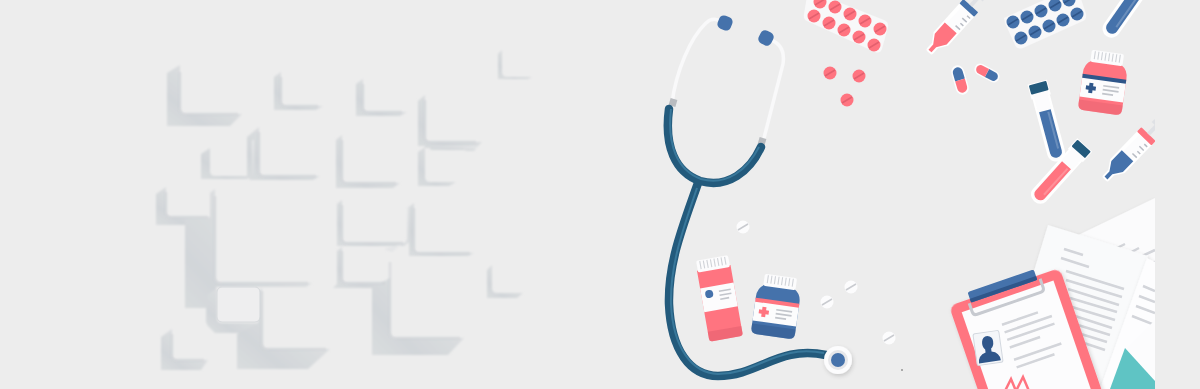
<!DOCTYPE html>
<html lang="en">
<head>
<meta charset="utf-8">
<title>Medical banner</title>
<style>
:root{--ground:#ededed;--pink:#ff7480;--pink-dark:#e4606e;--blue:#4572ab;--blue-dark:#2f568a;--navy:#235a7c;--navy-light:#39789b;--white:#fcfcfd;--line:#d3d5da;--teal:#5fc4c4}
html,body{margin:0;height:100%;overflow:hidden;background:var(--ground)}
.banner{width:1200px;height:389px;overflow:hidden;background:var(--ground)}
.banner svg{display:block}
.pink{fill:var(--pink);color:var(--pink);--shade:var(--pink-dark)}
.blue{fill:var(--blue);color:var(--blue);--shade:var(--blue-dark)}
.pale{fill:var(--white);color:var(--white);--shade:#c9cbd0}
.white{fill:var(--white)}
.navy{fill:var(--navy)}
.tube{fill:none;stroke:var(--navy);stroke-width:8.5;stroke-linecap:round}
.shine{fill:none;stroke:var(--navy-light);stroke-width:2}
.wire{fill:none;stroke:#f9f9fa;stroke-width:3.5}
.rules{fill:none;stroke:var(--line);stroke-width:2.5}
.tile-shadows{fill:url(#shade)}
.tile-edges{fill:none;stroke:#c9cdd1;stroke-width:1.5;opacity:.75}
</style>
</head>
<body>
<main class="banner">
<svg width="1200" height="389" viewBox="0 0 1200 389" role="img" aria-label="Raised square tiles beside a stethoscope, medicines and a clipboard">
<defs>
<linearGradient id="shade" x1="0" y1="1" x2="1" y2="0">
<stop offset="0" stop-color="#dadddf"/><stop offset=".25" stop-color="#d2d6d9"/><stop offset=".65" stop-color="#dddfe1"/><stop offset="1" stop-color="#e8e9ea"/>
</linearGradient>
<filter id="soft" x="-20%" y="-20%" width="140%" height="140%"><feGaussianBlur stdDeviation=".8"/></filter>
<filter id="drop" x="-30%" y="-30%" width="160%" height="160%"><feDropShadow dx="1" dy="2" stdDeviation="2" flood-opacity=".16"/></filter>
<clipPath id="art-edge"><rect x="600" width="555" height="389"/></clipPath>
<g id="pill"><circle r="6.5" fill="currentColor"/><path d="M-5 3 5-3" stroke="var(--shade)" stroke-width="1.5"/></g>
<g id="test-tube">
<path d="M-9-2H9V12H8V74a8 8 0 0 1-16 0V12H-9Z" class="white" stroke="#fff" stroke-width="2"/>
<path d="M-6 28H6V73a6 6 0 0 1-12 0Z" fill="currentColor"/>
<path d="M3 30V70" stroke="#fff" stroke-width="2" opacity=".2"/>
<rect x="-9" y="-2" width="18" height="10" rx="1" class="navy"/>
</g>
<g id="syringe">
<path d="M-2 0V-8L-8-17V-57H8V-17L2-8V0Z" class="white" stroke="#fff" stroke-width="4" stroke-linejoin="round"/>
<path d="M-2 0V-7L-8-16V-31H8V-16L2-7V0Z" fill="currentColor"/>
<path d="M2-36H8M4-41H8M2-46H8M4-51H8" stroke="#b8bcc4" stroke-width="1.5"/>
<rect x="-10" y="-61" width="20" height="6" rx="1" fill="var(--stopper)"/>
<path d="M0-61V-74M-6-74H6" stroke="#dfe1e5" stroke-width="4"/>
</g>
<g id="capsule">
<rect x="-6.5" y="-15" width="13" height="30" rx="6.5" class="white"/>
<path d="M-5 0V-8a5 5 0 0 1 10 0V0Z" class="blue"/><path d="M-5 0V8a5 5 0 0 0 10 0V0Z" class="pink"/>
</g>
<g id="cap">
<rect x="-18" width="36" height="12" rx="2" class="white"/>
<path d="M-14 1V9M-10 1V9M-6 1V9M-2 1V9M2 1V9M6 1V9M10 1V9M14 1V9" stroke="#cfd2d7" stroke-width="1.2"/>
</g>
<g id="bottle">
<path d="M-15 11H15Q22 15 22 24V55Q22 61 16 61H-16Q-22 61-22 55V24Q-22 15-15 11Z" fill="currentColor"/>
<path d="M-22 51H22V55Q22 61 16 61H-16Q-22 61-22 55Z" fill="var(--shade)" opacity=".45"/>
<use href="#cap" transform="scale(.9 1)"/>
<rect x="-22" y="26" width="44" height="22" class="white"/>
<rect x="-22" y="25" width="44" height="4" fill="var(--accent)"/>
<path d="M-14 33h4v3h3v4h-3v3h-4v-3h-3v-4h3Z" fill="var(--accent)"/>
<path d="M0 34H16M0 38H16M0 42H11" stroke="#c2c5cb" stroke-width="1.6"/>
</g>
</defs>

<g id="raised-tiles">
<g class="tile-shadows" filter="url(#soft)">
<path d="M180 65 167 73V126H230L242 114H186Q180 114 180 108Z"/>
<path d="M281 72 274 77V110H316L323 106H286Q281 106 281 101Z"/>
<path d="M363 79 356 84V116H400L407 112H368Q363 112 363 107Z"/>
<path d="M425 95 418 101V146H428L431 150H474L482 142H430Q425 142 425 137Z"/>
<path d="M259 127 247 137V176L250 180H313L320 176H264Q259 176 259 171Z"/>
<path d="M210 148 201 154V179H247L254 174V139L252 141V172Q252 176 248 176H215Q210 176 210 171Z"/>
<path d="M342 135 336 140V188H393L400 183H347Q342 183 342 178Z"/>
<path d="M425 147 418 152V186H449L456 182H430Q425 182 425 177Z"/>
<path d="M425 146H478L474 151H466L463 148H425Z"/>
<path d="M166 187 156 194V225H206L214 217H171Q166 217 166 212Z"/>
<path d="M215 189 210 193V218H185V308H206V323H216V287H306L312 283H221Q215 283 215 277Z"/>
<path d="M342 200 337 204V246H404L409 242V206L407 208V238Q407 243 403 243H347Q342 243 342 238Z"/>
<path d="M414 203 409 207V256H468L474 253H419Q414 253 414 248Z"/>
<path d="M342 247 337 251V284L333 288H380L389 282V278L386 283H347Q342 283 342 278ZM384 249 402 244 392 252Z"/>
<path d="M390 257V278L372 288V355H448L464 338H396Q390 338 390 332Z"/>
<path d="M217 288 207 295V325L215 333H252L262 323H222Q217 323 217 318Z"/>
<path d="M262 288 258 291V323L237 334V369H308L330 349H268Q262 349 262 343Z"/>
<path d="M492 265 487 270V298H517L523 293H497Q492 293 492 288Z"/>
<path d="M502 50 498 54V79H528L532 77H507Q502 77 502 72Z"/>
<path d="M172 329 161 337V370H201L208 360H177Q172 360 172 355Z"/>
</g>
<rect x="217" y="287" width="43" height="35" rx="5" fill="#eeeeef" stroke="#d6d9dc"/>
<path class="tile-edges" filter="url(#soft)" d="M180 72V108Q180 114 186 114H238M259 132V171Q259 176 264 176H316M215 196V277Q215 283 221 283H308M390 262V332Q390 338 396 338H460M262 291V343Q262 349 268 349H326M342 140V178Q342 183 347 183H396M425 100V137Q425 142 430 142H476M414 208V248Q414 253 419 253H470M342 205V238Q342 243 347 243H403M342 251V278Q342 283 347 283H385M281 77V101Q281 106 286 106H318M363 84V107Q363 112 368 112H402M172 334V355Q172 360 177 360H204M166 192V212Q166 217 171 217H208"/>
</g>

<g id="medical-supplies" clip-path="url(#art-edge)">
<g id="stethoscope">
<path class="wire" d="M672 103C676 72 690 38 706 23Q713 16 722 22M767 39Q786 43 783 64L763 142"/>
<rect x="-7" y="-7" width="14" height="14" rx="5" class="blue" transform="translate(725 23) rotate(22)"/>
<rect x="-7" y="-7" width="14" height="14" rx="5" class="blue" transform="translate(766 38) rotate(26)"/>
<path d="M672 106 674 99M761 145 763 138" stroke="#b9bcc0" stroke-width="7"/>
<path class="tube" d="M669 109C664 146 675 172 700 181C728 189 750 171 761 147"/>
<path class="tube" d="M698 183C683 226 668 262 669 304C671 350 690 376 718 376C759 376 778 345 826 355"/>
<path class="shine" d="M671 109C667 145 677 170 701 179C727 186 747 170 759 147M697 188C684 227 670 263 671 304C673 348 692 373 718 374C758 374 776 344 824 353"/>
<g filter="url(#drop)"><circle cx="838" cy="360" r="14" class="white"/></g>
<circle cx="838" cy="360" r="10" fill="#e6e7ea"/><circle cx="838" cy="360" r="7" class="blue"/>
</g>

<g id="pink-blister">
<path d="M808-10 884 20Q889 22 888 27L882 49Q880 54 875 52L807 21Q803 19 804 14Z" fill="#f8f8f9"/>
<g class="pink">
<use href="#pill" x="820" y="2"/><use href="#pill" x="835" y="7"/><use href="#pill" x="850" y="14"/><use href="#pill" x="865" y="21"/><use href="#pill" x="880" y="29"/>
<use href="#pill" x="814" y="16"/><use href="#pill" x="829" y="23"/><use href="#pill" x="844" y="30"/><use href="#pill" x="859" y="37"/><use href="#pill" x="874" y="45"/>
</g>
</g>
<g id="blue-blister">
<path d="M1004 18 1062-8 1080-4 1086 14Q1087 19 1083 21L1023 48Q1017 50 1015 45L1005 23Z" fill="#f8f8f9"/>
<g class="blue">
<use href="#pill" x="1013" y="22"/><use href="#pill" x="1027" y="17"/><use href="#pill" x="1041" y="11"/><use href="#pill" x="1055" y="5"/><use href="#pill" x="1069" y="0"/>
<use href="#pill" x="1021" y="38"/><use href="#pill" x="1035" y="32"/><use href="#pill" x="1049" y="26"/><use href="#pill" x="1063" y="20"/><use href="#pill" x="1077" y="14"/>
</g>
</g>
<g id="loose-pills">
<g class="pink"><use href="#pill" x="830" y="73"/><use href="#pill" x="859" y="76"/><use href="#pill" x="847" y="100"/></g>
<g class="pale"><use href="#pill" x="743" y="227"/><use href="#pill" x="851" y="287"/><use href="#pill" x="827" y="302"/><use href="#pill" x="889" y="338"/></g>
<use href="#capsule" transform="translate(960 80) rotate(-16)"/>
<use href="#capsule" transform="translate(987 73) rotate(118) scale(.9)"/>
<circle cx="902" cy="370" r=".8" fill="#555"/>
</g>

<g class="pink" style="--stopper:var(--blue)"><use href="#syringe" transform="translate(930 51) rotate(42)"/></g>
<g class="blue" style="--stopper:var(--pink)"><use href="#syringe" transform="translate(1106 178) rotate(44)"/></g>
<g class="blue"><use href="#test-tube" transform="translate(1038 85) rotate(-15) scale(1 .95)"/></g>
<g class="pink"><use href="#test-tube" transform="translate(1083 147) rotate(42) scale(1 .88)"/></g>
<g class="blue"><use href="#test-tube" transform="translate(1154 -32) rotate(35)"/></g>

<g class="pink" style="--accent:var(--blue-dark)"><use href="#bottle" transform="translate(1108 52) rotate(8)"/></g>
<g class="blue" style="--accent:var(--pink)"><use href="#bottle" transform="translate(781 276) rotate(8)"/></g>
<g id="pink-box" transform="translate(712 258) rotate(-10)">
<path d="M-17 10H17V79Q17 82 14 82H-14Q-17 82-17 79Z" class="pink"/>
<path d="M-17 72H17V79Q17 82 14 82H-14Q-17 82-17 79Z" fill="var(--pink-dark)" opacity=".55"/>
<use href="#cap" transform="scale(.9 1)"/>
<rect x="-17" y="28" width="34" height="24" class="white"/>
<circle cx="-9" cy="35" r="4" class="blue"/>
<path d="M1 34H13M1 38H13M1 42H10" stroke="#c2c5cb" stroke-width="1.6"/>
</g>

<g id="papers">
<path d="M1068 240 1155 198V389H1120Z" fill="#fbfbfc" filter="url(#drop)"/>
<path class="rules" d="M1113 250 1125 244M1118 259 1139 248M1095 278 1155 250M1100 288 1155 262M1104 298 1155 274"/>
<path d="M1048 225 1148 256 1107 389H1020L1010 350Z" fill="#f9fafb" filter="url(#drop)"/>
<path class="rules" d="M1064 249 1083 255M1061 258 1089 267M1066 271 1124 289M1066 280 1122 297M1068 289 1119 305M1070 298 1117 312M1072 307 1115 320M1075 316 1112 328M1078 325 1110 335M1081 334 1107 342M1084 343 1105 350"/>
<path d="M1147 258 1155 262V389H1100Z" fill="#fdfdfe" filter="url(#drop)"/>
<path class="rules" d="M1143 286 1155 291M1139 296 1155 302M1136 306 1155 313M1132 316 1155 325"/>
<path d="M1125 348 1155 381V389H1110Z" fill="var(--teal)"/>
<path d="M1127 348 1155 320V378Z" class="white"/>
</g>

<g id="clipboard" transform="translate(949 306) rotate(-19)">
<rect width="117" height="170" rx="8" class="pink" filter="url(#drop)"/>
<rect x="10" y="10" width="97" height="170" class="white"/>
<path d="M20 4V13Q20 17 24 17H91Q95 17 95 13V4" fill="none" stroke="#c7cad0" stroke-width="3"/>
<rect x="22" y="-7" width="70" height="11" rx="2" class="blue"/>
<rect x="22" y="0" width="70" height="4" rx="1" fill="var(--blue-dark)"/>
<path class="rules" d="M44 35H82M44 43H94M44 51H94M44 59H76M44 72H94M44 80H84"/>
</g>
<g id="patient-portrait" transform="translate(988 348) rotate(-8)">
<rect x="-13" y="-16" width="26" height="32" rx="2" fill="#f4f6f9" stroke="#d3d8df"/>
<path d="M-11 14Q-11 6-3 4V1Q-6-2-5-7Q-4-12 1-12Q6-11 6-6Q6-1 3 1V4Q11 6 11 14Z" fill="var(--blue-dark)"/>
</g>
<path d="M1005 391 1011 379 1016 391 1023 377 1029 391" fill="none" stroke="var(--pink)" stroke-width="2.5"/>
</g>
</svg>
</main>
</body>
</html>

┄┄┄┄┄┄┄┄┄┄

What the task asks
Your reply is to repeat, unchanged, the lines above running from the one with "247 337 251V284L333" up to and including the one with "265 487 270V298H517L523".

Answer area
<path d="M342 247 337 251V284L333 288H380L389 282V278L386 283H347Q342 283 342 278ZM384 249 402 244 392 252Z"/>
<path d="M390 257V278L372 288V355H448L464 338H396Q390 338 390 332Z"/>
<path d="M217 288 207 295V325L215 333H252L262 323H222Q217 323 217 318Z"/>
<path d="M262 288 258 291V323L237 334V369H308L330 349H268Q262 349 262 343Z"/>
<path d="M492 265 487 270V298H517L523 293H497Q492 293 492 288Z"/>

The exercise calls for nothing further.